The largest efficacy trial of a cervical cancer vaccine has shown that Cervarix protects against the five most common cancer-causing virus types.
The study, which involved 18,644 women and was published in The Lancet, confirmed that GSK’s Cervarix is highly effective at protecting against the two most common cervical cancer-causing human papillomavirus (HPV) types, 16 and 18.
The study showed that the vaccine also protects against HPV types 31, 33 and 45, the three most common cancer-causing virus types beyond 16 and 18.
Thomas Breuer, Chief Medical Officer of GSK Biologicals, commented: "These excellent study results confirm the efficacy offered by Cervarix against HPV 16 and 18. For the first time the results show that this vaccine was effective against cervical pre-cancers associated with the five most common cancer-causing virus types.
“This is really good news for primary prevention of cervical cancer as it indicates the vaccine could offer women additional protection against cervical cancer beyond what had at first been anticipated."
In women who complied with the trial protocol procedures, the vaccine provided 92.2% protection against cervical pre-cancers associated with HPV 16 or 18.
For the first time Cervarix has been proven to provide significant protection against pre-cancerous lesions beyond HPV types 16 and 18 – approximately 11-16% extra protection against cervical cancer.
Principle investigator, Professor Jorma Paavonen, from the University of Helsinki, said: "The results show Cervarix is highly effective against the most common cervical cancer-causing virus types and has the potential to substantially reduce the incidence of cervical pre-cancers, cervical cancer and the associated diagnostic and surgical procedures.
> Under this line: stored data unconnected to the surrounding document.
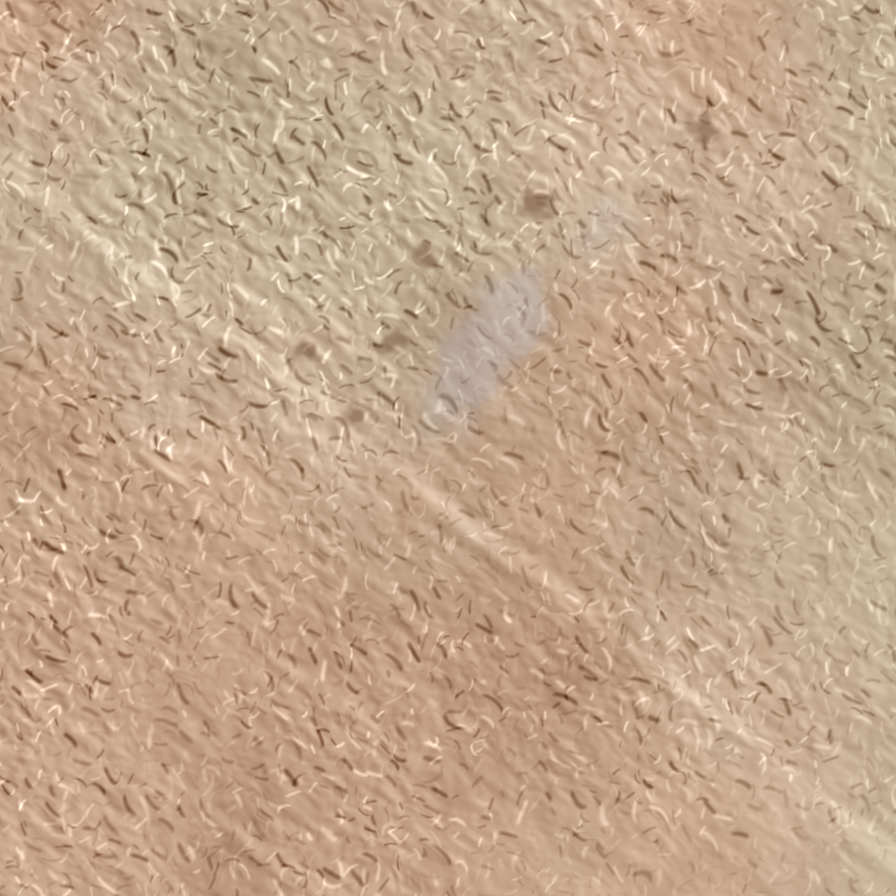
Write a three.js fragment shader that draws this texture.

```glsl
// Weathered tan hide: slanted grain, fine dark and light flecks, a pale ridge and a few stains.

#define STREAK_ANGLE -0.66
#define FLECK_CELLS 36.0
#define DARK_FLECK 0.27
#define LIGHT_FLECK 0.19
#define GRAIN_CONTRAST 0.17
#define STREAK_CONTRAST 0.075
#define RIDGE_OFFSET 0.648
#define PINK_TAN vec3(0.775, 0.640, 0.540)
#define OLIVE_TAN vec3(0.765, 0.690, 0.588)
#define PALE_GREY vec3(0.760, 0.700, 0.660)
#define STAIN_BROWN vec3(0.490, 0.360, 0.280)

varying vec2 vUv;

vec2 hash2(vec2 p) {
  vec3 q = fract(p.xyx * vec3(0.1031, 0.1030, 0.0973));
  q += dot(q, q.yzx + 33.33);
  return fract((q.xx + q.yz) * q.zy);
}

float noise(vec2 p) {
  vec2 i = floor(p), f = fract(p);
  f = f * f * (3.0 - 2.0 * f);
  float low = mix(hash2(i).x, hash2(i + vec2(1.0, 0.0)).x, f.x);
  float high = mix(hash2(i + vec2(0.0, 1.0)).x, hash2(i + vec2(1.0)).x, f.x);
  return mix(low, high, f.y);
}

float fbm(vec2 p) {
  float sum = 0.0, weight = 0.5;
  for (int i = 0; i < 4; i++) {
    sum += weight * noise(p);
    p = p * 2.03 + 17.7;
    weight *= 0.5;
  }
  return sum / 0.9375;
}

// Coordinates along and across a direction.
vec2 turn(vec2 p, float angle) {
  float c = cos(angle), s = sin(angle);
  return vec2(c * p.x + s * p.y, c * p.y - s * p.x);
}

// Short bent strokes, one per cell, with random angle, length and strength.
float flecks(vec2 p, float seed, float angle, float spread) {
  vec2 cell = floor(p);
  float cover = 0.0;
  for (int y = -1; y <= 1; y++) {
    for (int x = -1; x <= 1; x++) {
      vec2 id = cell + vec2(float(x), float(y));
      vec2 place = hash2(id + seed);
      vec2 trait = hash2(id + seed + 57.0);
      vec2 d = turn(p - id - place, angle + spread * (2.0 * trait.x - 1.0));
      d.y += (place.x - 0.5) * 1.6 * d.x * d.x;
      float halfLength = mix(0.08, 0.36, place.y);
      float reach = length(vec2(max(abs(d.x) - halfLength, 0.0) * 0.7, d.y));
      cover = max(cover, smoothstep(0.16, 0.0, reach) * trait.y * trait.y);
    }
  }
  return cover;
}

// Height of the fine grain, stretched along the streaks.
float grainHeight(vec2 q) {
  return 0.65 * noise(q * vec2(46.0, 100.0)) + 0.35 * noise(q * vec2(110.0, 190.0) + 31.0);
}

// Ragged oval smear, leaning up to the right.
float smear(vec2 p, vec2 radius) {
  float ragged = 0.9 * (fbm(vUv * 22.0) - 0.5);
  return smoothstep(1.1, 0.55, length(turn(p, 0.9) / radius) + ragged);
}

void main() {
  vec2 warp = vec2(noise(vUv * 26.0), noise(vUv * 26.0 + 40.0)) - 0.5;
  vec2 p = vUv + 0.011 * warp;
  vec2 q = turn(p, STREAK_ANGLE);
  vec2 straight = turn(vUv, STREAK_ANGLE);

  // Broad drift of hue and brightness
  float hue = fbm(vUv * 2.6 + 5.0) + 0.45 * (vUv.x - 0.5);
  vec3 color = mix(PINK_TAN, OLIVE_TAN, smoothstep(0.25, 0.72, hue));
  float tone = 0.13 * (fbm(vUv * 3.4 + 21.0) - 0.5) + 0.07 * (fbm(vUv * 16.0) - 0.5);

  // Pale smears
  float pale = smear(vUv - vec2(0.535, 0.605), vec2(0.115, 0.052));
  pale += 0.4 * smear(vUv - vec2(0.675, 0.745), vec2(0.045, 0.035));
  color = mix(color, PALE_GREY, 0.8 * pale);

  // Embossed grain and long streaks
  float rough = mix(0.65, 1.25, noise(vUv * 5.0 + 9.0)) + 0.25 * (vUv.y - vUv.x);
  rough *= 1.0 - 0.45 * pale;
  tone += GRAIN_CONTRAST * rough * (grainHeight(q) - grainHeight(q + vec2(0.003, 0.006)));
  float streak = noise(straight * vec2(6.0, 78.0)) - 0.5;
  tone += STREAK_CONTRAST * streak * smoothstep(0.3, 0.75, noise(vUv * 3.0 + 13.0));

  // Broken pale ridges with a shaded lower side
  for (int i = 0; i < 2; i++) {
    float k = float(i);
    float across = straight.y - RIDGE_OFFSET - 0.56 * k + 0.014 * (noise(vec2(straight.x * 7.0, k)) - 0.5);
    float broken = smoothstep(0.2, 0.7, noise(vec2(straight.x * 8.0, 3.0 + k)));
    float fiber = 0.5 + noise(q * vec2(20.0, 150.0));
    float ridge = smoothstep(0.017, 0.002, abs(across)) * fiber;
    float shade = smoothstep(0.012, 0.0, abs(across + 0.021));
    tone += (0.085 * ridge - 0.035 * shade) * (0.25 + 0.75 * broken) / (1.0 + k);
  }

  // Two sizes of dark and light flecks
  for (int i = 0; i < 2; i++) {
    float k = float(i);
    vec2 g = p * FLECK_CELLS * (1.0 + 0.45 * k);
    tone -= DARK_FLECK * rough * flecks(g, 11.0 + 90.0 * k, STREAK_ANGLE - 0.1, 0.55 + 0.9 * k) * (1.0 - 0.3 * k);
    tone += LIGHT_FLECK * rough * flecks(g + 0.5, 203.0 + 90.0 * k, 2.1 - 0.9 * k, 0.9);
  }
  color += tone * vec3(0.95, 1.03, 1.03);

  // Small brown stains scattered along a rising line
  for (int i = 0; i < 6; i++) {
    float k = float(i);
    vec2 jitter = hash2(vec2(k, 71.0)) - 0.5;
    vec2 center = mix(vec2(0.36, 0.56), vec2(0.745, 0.89), k * k / 25.0) + 0.09 * jitter;
    float size = 0.013 + 0.008 * hash2(vec2(k, 19.0)).x;
    float reach = length(vUv - center) / size + 1.1 * (noise(vUv * 95.0) - 0.5);
    color = mix(color, STAIN_BROWN, 0.6 * smoothstep(1.2, 0.1, reach));
  }

  gl_FragColor = vec4(clamp(color, 0.0, 1.0), 1.0);
}
```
The results re-affirm confidence in vaccination as a primary preventative measure against cervical cancer when used alongside screening.”